Manisha Koirala plays Reena, a home maker, in director Dibakar Banerjee‘s segment. This is perhaps the most ambivalent of all the four stories, but also one where the onus of compromise keeps shifting throughout the narration, much like an unstable tectonic plate. See-sawing between her husband Salman—Sanjay Kapoor shines, dark circles under his eyes, gruff, control freak, and yet a sniffling salt-and-pepper of blubber when his manhood is threatened—and his friend Sudhir (Jaideep Ahlawat, very poised, very good), with whom she’s having an affair. The emotional snakes-and-ladders ricochets off the three, and director Banerjee very cleverly separates the boys’ club from the lady using a French window. Which is also when he injects the serum of revenge and payback. Koirala is upper-class aloof and extra dry, a weapon of an act she uses to fantastic effect.
The relationship between the newly married couple (played by Kiara Advani and Vicky Kaushal—both superbly likable) is anything but dry in director Karan Johar‘s climactic segment—story-wise and because it’s the denouement piece of the movie. While this aims to address the all-very important issues of a woman’s orgasm (or the lack of it) and the male’s possibly uneducated but still selfish approach of “If I’ve come, she’s had a good time too” and the matriarch’s attitude of “Have kids, get pleasure out of the way”, director Johar chooses to use his usual masking technique (that he applies to his characters’ choices of sexuality in other movies)—a whispering nudge-nudge of tittering and wink-wink of a comic approach. It’s what dilutes his story, even if Neha Dhupia simmers and vibrates oomph and sauciness.
Lust Stories is a welcome addition to the opening up about women’s needs and desires and to female-protagonist driven enterprise, even if the latter’s not overtly—and thankfully— so. It doesn’t offer solutions and definitely isn’t a romp-com fest. What it is, is a slice of social and hypocritical challenges and exploitation that women continue to face and will do so, even if—and especially if—they wear their sexuality on their sleeveless dresses.
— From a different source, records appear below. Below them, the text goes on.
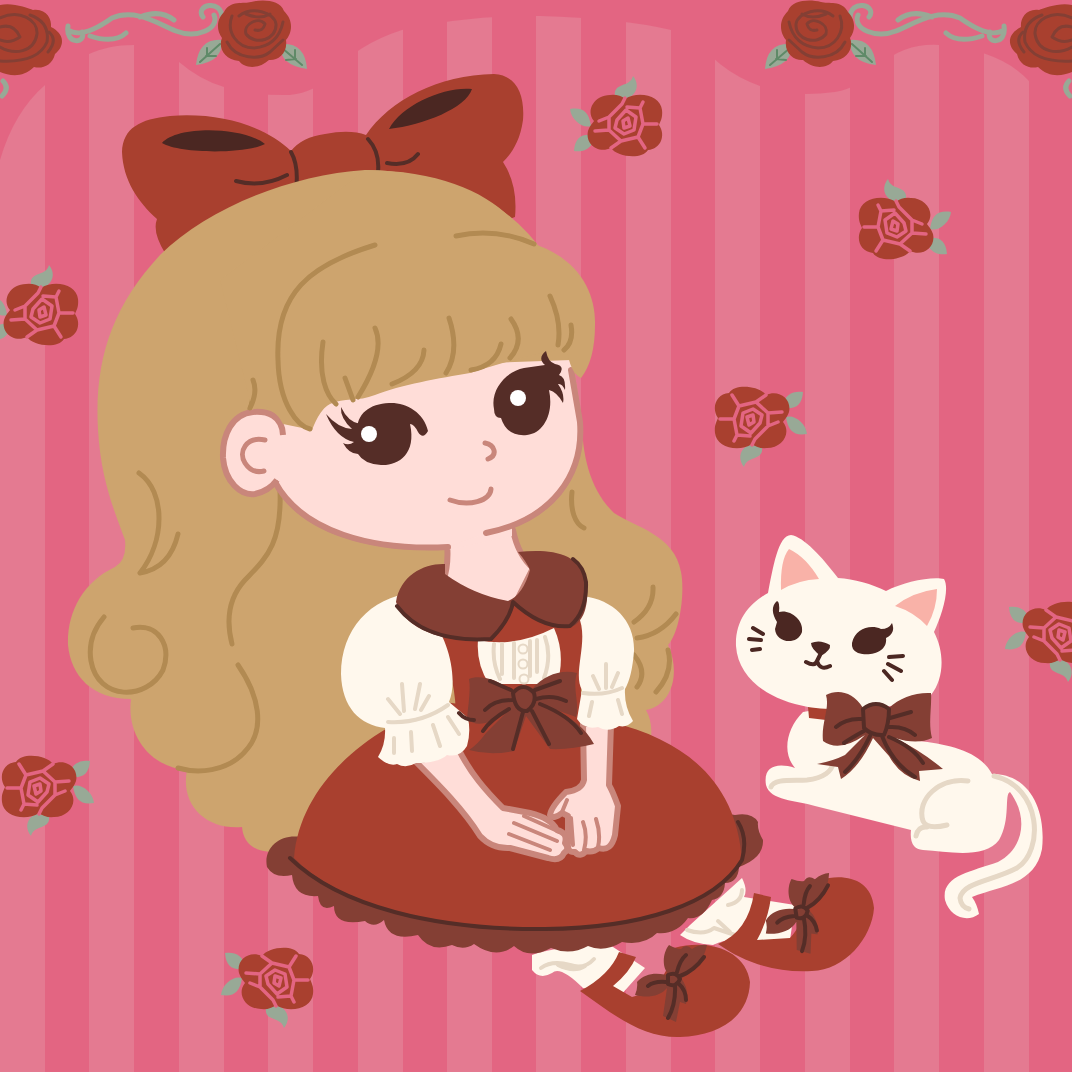
<!DOCTYPE html>
<html lang="en">
<head>
<meta charset="utf-8">
<title>Girl and white cat among roses</title>
<style>
:root{--pink:#e36582;--stripe:#e47a91;--red:#a9402f;--brown:#843f34;--dark:#552d27;--ink:#4b2722;--hair:#cda46e;--strand:#b28a52;--skin:#ffddd8;--blush:#c9867b;--cream:#fff8ed;--fold:#e6d8c6;--leaf:#98a996;--ear:#f9b2a8}
html,body{margin:0;background:var(--pink);overflow:hidden}
svg{display:block;width:1072px;height:1072px}
.stripe{fill:var(--stripe)}.red{fill:var(--red)}.brown{fill:var(--brown)}.dark{fill:var(--dark)}.ink{fill:var(--ink)}.hair{fill:var(--hair)}.skin{fill:var(--skin)}.cream{fill:var(--cream)}.leaf{fill:var(--leaf)}.ear{fill:var(--ear)}
.line{fill:none;stroke-width:5;stroke-linecap:round;stroke-linejoin:round}
.on-hair{stroke:var(--strand)}.on-skin{stroke:var(--blush)}.on-cream{stroke:var(--fold);stroke-width:4}.on-red{stroke:var(--dark);stroke-width:4}.on-rose{stroke:var(--pink);stroke-width:3.5}.on-garland{stroke:var(--brown);stroke-width:3}.on-leaf{stroke:#5f8a68;stroke-width:2}.vine{stroke:var(--leaf)}.inked{stroke:var(--ink);stroke-width:4}
.outlined{stroke:var(--blush);stroke-width:6;stroke-linejoin:round}
</style>
</head>
<body>
<svg viewBox="0 0 1072 1072" role="img" aria-label="Girl in a red dress sitting beside a white cat on pink striped wallpaper with roses">
<defs>
<clipPath id="scalloped-edge"><path d="M0 160Q14 112 45 85C75 57 100 45 134 45Q160 45 179 62Q200 80 224 87Q250 96 290 95Q316 92 330 75Q358 44 402 30Q470 15 540 16Q620 18 671 30H690Q715 70 760 86Q790 98 835 92Q860 88 880 65Q905 43 939 45Q1000 50 1028 80L1072 140V1072H0Z"/></clipPath>
<rect id="stripe" class="stripe" width="45" height="1072"/>
<g id="small-rose">
<path class="leaf" d="M-10-28C-12-42 5-36 8-48C16-38 10-28 2-26ZM-34 2C-42 5-54-4-55-15C-42-17-36-12-34 2ZM-33 11C-29 22-40 29-51 27C-50 14-44 10-33 11Z"/>
<path class="red" d="M0-25C14-34 36-28 37-14C38-6 35-2 34 1C41 11 36 25 23 26C17 36-8 33-14 24C-27 30-40 20-37 7C-35 1-32-1-31-3C-40-14-30-29-15-29Q-6-30 0-25Z"/>
<path class="line on-rose" d="M-8-4L1-14L11-7L9 6L-1 10L-10 4ZM-2-3L3-6L5 2L-1 4ZM-26-3L-16-7L-3-20L0-26M2-17L15-16L18-22M15-16L18 0L32 0M18 0L13 13L20 24M13 13L-4 17L-14 24M-4 17L-16 6L-30 7M-16 6L-16-7"/>
</g>
<g id="garland">
<path class="line vine" d="M68 26C65 46 87 43 82 32M68 30C80 38 98 28 112 18C136 8 158 24 176 31C196 39 220 29 214 15M222 18C222-2 194 5 203 17M90 36Q114 44 126 33M140 17Q160 9 174 20M2 96Q10 88 3 81"/>
<path class="leaf" d="M196 65Q199 38 222 40Q223 62 196 65ZM307 69Q305 42 280 44Q279 65 307 69Z"/>
<path class="line on-leaf" d="M200 62L220 44M206 56L216 56M207 55V48M302 65L282 48M296 59L286 60M295 58V50"/>
<path class="red" d="M224 12C230 0 244 4 251 2C263-1 280 0 284 11C295 22 291 34 286 40C288 54 277 61 269 60C258 70 244 68 239 61C224 60 218 47 222 38C215 28 218 18 224 12Z"/>
<path class="line on-garland" d="M239 16C252 6 274 12 276 24C277 40 255 46 246 34C243 24 259 16 265 24Q263 32 255 30M232 16C226 32 237 48 254 48Q278 46 283 22M227 42C236 60 260 60 270 52L283 40M246 14Q260 20 270 14"/>
<path class="red" d="M0 5C12 2 28 8 33 10C46 8 52 19 51 27C65 34 65 46 55 54C52 66 42 69 34 67C23 78 10 76 0 72Z"/>
<path class="line on-garland" d="M0 18C20 9 38 20 37 34C34 53 14 55 0 47M0 27Q14 23 20 37Q10 44 0 40M30 15Q50 22 47 42Q38 63 0 61M49 32Q58 40 48 52"/>
</g>
<g id="shoe-bow">
<path class="brown" d="M0-3C-12-10-9-28-3-35Q4-31 9-31Q14-37 20-31Q28-36 35-35C32-20 22-6 9-2Q18 10 14 24L8 22L4 42L-9 36L-5 8C-12 17-26 18-37 15Q-34 8-35 2C-26-8-12-8 0-3Z"/>
<path class="line on-red" d="M-4-5Q4-9 8-1Q4 8-4 4ZM8-4Q22-9 32-23M5-8Q8-20 14-25M-6 2Q-18 1-24 6M3 5Q4 24-4 38M6 3Q14 10 14 20"/>
</g>
</defs>

<rect width="1072" height="1072" fill="var(--pink)"/>
<g id="wallpaper" clip-path="url(#scalloped-edge)">
<use href="#stripe"/><use href="#stripe" x="89"/><use href="#stripe" x="179"/><use href="#stripe" x="268"/><use href="#stripe" x="358"/><use href="#stripe" x="447"/><use href="#stripe" x="536"/><use href="#stripe" x="626"/><use href="#stripe" x="715"/><use href="#stripe" x="805"/><use href="#stripe" x="894"/><use href="#stripe" x="984"/>
</g>
<use href="#garland"/><use href="#garland" transform="translate(1072 0) scale(-1 1)"/>
<g id="scattered-roses">
<use href="#small-rose" transform="translate(625 124)"/>
<use href="#small-rose" transform="translate(896 227) scale(-1 1)"/>
<use href="#small-rose" transform="translate(41 313)"/>
<use href="#small-rose" transform="translate(752 419) scale(-1)"/>
<use href="#small-rose" transform="translate(39 788) scale(-1)"/>
<use href="#small-rose" transform="translate(1060 634) scale(1 -1)"/>
<use href="#small-rose" transform="translate(276 980) scale(1 -1)"/>
</g>

<g id="girl">
<g id="hair-bow">
<path class="red" d="M165 253Q152 232 157 219C138 202 123 180 122 152C123 128 140 119 170 116C220 112 265 126 291 151Q302 137 325 134Q350 129 366 135C390 100 438 75 494 74C516 75 525 94 523 120C520 142 511 154 503 162Q518 185 515 217L480 230H200Z"/>
<path class="ink" d="M162 143C178 125 244 127 265 144C246 154 180 154 162 143ZM389 129C402 104 446 86 472 89C466 108 424 125 389 129Z"/>
<path class="line on-red" d="M291 152Q299 166 296 190M368 139Q380 152 378 172M236 181Q262 188 287 175M387 163Q408 167 418 154"/>
</g>
<path id="back-hair" class="hair" d="M365 170C290 175 208 208 160 255C112 307 94 360 98 430C101 480 114 510 125 540Q127 560 115 567C83 582 67 612 68 645C71 676 92 699 131 699C126 738 153 768 187 770C180 805 206 830 242 827Q244 850 270 852L440 800L650 745Q654 724 646 710C672 705 681 673 668 645C680 632 685 592 681 572C675 535 635 527 614 513C590 490 582 455 582 420L560 280Q505 172 365 170Z"/>
<path class="line on-hair" d="M280 490C282 545 266 558 245 580Q222 605 232 644M139 473C166 492 165 541 140 573Q170 568 178 534M133 628C158 623 172 645 163 670C147 701 98 701 91 661Q87 637 104 617M238 665C260 697 264 728 248 748C228 774 195 773 178 768M250 378Q256 390 250 410M572 492C570 510 575 524 584 528M653 587Q654 608 634 622M676 614Q660 635 637 638M634 655Q648 672 637 687M668 650Q674 672 656 692"/>

<path class="skin outlined" d="M447 543Q449 565 443 582L512 610L533 568Q518 555 513 530Z"/>
<path class="skin" d="M448 510H512L512 536L448 550Z"/>
<path class="skin" d="M285 370L276 485C302 532 372 550 448 547L500 528C555 510 582 472 580 420L571 360Z"/>
<path class="line on-skin" style="stroke-width:6" d="M275 482C302 532 372 551 448 547M486 533C552 520 584 475 580 422L571 370"/>
<path class="skin outlined" d="M283 435C282 415 267 411 253 412C232 414 222 435 223 458C225 482 241 496 255 494Q269 491 277 480"/>
<path class="line on-skin" d="M265 440C246 436 238 452 245 463Q252 474 264 471M485 443C495 445 498 455 488 459M450 500C469 507 490 501 491 489"/>
<path id="fringe" class="hair" d="M365 170C460 171 506 204 531 243C580 258 596 294 595 325Q595 360 581 378Q570 373 567 349C540 352 505 362 470 373C440 378 400 385 375 395C358 402 344 397 330 404Q320 409 312 430L283 424Q270 400 252 410L220 280Z"/>
<path class="line on-hair" d="M375 245C310 265 275 293 278 360C279 405 298 426 310 429M456 236Q495 227 534 244M323 342C318 375 326 395 336 404M375 328Q386 352 358 397M424 350Q423 372 392 384M449 318Q460 351 446 373M501 344Q496 366 471 370M511 319Q526 340 510 358M550 296Q562 322 558 345M571 325Q574 342 564 350M345 378L353 400M253 380Q258 392 250 408"/>
<g id="eyes">
<path class="dark" d="M357 433C356 413 370 404 389 403C405 402 424 412 428 431Q423 440 418 432Q414 424 410 424C417 455 397 466 381 465Q364 464 358 454Q349 454 343 443Q349 446 354 442Q336 438 326 414Q338 428 352 429Q340 418 341 407Q348 422 360 424Z"/>
<path class="dark" d="M494 409C490 389 507 371 524 368L545 365Q537 358 546 351Q548 362 555 364Q566 366 559 375Q566 377 565 390Q562 383 558 384Q565 394 563 403Q557 392 549 390C554 413 544 433 527 435Q507 437 501 418Q494 418 494 409Z"/>
<circle cx="369" cy="434" r="8" fill="#fff"/><circle cx="518" cy="398" r="8" fill="#fff"/>
</g>

<g id="legs">
<path class="cream" d="M532 955Q560 945 610 945L645 968L620 996L583 988Q560 965 552 973Q540 980 532 970ZM690 925L742 878Q748 890 744 897L795 905L790 940L740 945Q735 935 713 945Q693 944 680 935Z"/>
<path class="line on-cream" d="M541 968Q552 960 570 965Q584 970 594 959M558 965Q574 973 585 966M687 930Q704 936 714 928L735 935M728 905Q742 902 742 890M718 921L730 932"/>
<path class="red" d="M580 991Q610 975 619 952L636 957Q630 972 613 986L632 997Q665 990 674 948C710 938 746 951 750 982C749 1017 719 1036 680 1037C643 1038 615 1016 580 991ZM718 944Q748 932 754 893L771 897Q768 920 757 940L790 938Q808 919 803 887C829 872 871 871 874 908C872 938 845 970 812 971C776 973 745 963 718 944Z"/>
<use href="#shoe-bow" transform="translate(672 980)"/>
<use href="#shoe-bow" transform="translate(800 913) rotate(-9)"/>
</g>

<path id="hem" class="brown" d="M300 837C280 834 263 848 267 867Q274 879 292 875Q294 898 318 896Q320 913 334 906Q334 927 365 921Q374 929 384 920Q388 942 418 935Q430 953 452 945Q464 951 474 944Q496 960 514 946Q529 960 551 948Q570 956 588 946Q604 953 622 942Q644 946 657 933Q676 935 688 918Q703 920 712 900Q724 898 725 883Q738 883 739 867Q764 858 763 840Q757 830 758 822Q752 812 735 815L520 780Z"/>
<path id="skirt" class="red" d="M443 702C365 730 300 785 294 858C340 905 436 930 545 928C640 927 715 905 742 860C737 790 695 742 610 722Z"/>
<path class="line on-red" d="M290 858C340 907 436 930 545 929C640 928 715 905 742 860Q748 838 738 822"/>
<path id="bodice" class="red" d="M436 636L500 600L580 615Q592 650 581 690L585 740H455Q460 690 441 645Z"/>
<path class="cream" d="M478 640Q515 648 554 628Q566 655 557 684H489Q476 664 478 640Z"/>
<path class="line on-cream" d="M494 644Q492 663 500 679M502 644V674M545 637Q552 656 544 678M537 640V672M514 643V678M530 641V676"/>
<g fill="var(--cream)" stroke="var(--fold)" stroke-width="2"><circle cx="523" cy="649" r="4.5"/><circle cx="523" cy="664" r="4.5"/><circle cx="524" cy="679" r="4.5"/></g>

<g id="arms">
<path class="skin outlined" d="M583 724L584 780Q582 790 566 792Q551 807 550 815Q553 820 562 813L568 816V843Q567 853 575 852Q580 858 586 851Q593 853 599 848Q611 852 615 835L618 806Q613 792 609 785L611 724Z"/>
<path class="skin outlined" d="M416 762C438 784 464 810 480 836Q492 849 510 848L548 858Q560 862 564 853Q570 849 565 843Q568 833 557 830Q551 818 530 813L503 808C486 791 470 773 458 748Z"/>
<path class="line on-skin" style="stroke-width:4" d="M514 823L557 841M509 834L550 850M524 816L562 833M571 818L573 845M583 822Q588 835 584 850M596 819Q601 834 598 847M567 800L562 812"/>
</g>
<path class="cream" d="M413 593C370 597 341 630 341 674C342 708 360 725 385 728Q386 744 378 757Q389 767 397 764Q406 769 416 763Q438 763 447 755Q460 758 467 746Q471 732 468 718L449 702C459 678 447 635 430 618ZM583 596C614 600 635 621 634 651Q632 677 625 689Q624 706 633 721Q627 728 619 726Q608 733 598 727Q584 730 577 719L582 690C572 673 590 640 578 615Z"/>
<path class="line on-cream" d="M388 722Q421 724 448 705M388 699L400 714M402 684L404 711M420 684L415 709M429 696L421 710M394 738V753M411 732L412 751M433 725L440 746M448 717L459 734M583 693Q605 696 622 688M593 676L599 689M606 664V688M618 673L612 687M592 702L589 716M618 700L622 714"/>
<path class="brown" d="M445 564C425 563 400 575 396 602C405 628 440 644 491 639C506 628 510 616 513 602C526 612 543 626 567 628C584 626 590 603 586 581C580 551 547 549 518 552Q526 561 530 570Q523 595 508 601Q474 595 445 574Z"/>
<path class="line on-red" d="M397 606C415 630 447 642 491 639Q510 620 513 602Q542 629 570 626Q587 612 586 582Q584 567 573 559"/>
<g id="waist-bow">
<path class="brown" d="M512 693C498 677 477 675 469 679C471 691 468 705 467 719Q481 732 509 710L486 733Q477 745 469 750Q490 756 514 751L526 716L550 749Q570 750 594 744Q581 720 548 707L576 717C580 704 572 688 577 673C560 669 544 676 533 688Q521 681 512 693Z"/>
<path class="line on-red" d="M513 693Q523 681 534 693Q537 704 527 711Q515 712 513 693ZM512 700Q494 700 485 710M536 699Q552 694 566 701M511 690L490 681M535 690L560 681M523 712L513 749M532 711L549 744M509 709Q490 720 483 731M540 704Q570 716 581 733M459 713Q465 720 474 720"/>
</g>
</g>

<g id="cat">
<path class="cream" d="M803 712C786 729 782 753 795 768C776 762 763 767 766 785C770 801 796 800 815 806L911 830Q909 849 923 850C950 852 985 859 999 840C1011 820 1004 794 1010 792C1030 819 1022 850 998 862C970 872 941 876 945 900C950 917 967 923 979 914Q977 904 972 897C1000 886 1035 885 1042 849C1046 813 1032 774 992 774C980 751 948 744 918 741L875 700Z"/>
<path class="line on-cream" style="stroke-width:5" d="M771 787C774 778 794 781 807 780C824 778 832 771 833 763M968 781C940 777 916 799 923 821Q927 830 947 825M916 836Q918 826 927 827M994 776C1042 787 1044 851 1017 868C993 881 963 882 960 898Q961 907 969 909"/>
<path class="red" d="M808 707L830 708L826 720L809 718Z"/>
<path class="cream" d="M768 593C773 568 778 535 791 535C804 537 822 557 838 578C854 579 872 584 886 591C903 582 932 576 944 579C950 589 942 615 934 632C945 653 944 679 931 695C900 710 840 712 808 707C768 700 738 678 736 646C735 620 750 603 768 593Z"/>
<path class="ear" d="M781 590Q780 560 789 549Q806 557 819 579Q798 580 781 590ZM895 606Q913 592 937 589Q937 609 927 626Q914 612 895 606Z"/>
<path class="ink" d="M777 622C772 614 771 606 777 601Q780 602 779 612C789 609 804 619 802 632C797 646 776 643 775 629ZM852 643C855 629 870 624 881 629Q889 629 892 623Q896 633 886 638C888 652 870 657 858 653Q851 650 852 643ZM811 643Q820 639 830 645Q831 650 821 656Q811 649 811 643Z"/>
<path class="line inked" d="M820 655L817 661Q815 667 806 662M817 661Q820 671 830 666M753 628L763 634M749 639L761 640M752 650L760 649M889 657L903 656M888 664L901 671M884 671L892 680"/>
<path class="brown" d="M863 708C853 691 837 689 826 695C830 708 821 723 823 741Q839 753 865 735L845 755Q833 761 817 764L838 767L841 779Q860 767 873 738L889 756Q900 776 920 781L919 771L943 769Q920 750 895 738Q917 745 932 738C928 723 932 707 931 693C916 692 899 698 889 708Q876 699 863 708Z"/>
<path class="line on-red" d="M863 709Q876 699 889 709Q889 724 884 735Q872 736 864 728ZM862 719Q846 718 836 727M864 731Q851 738 844 743M890 718L911 712M889 727Q905 726 915 735M870 736Q859 759 845 772M882 736Q893 764 915 777M889 737Q913 747 923 763"/>
</g>
</svg>
</body>
</html>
If that isn’t a libido dampener, what is?
Life is a Cinema Hall ratings chart
(1 / 5): Don’t bother
(2 / 5): Not too great
(3 / 5): Worth a watch
(4 / 5): Very good
(5 / 5): Drop everything else NOW
Lust Stories is rated A (Restricted to adults). Mature theme, scenes, and dialogues.
Directors Anurag Kashyap, Zoya Akhtar, Dibakar Banerjee, Karan Johar Running Time 2h
Stars Radhika Apte, Bhumi Pednekar, Manisha Koirala, Kiara Advani, Sanjay Kapoor, Jaideep Ahlawat, Neha Dhupia, Akash Thosar, Vicky Kaushal
Watch the trailer of Lust Stories here: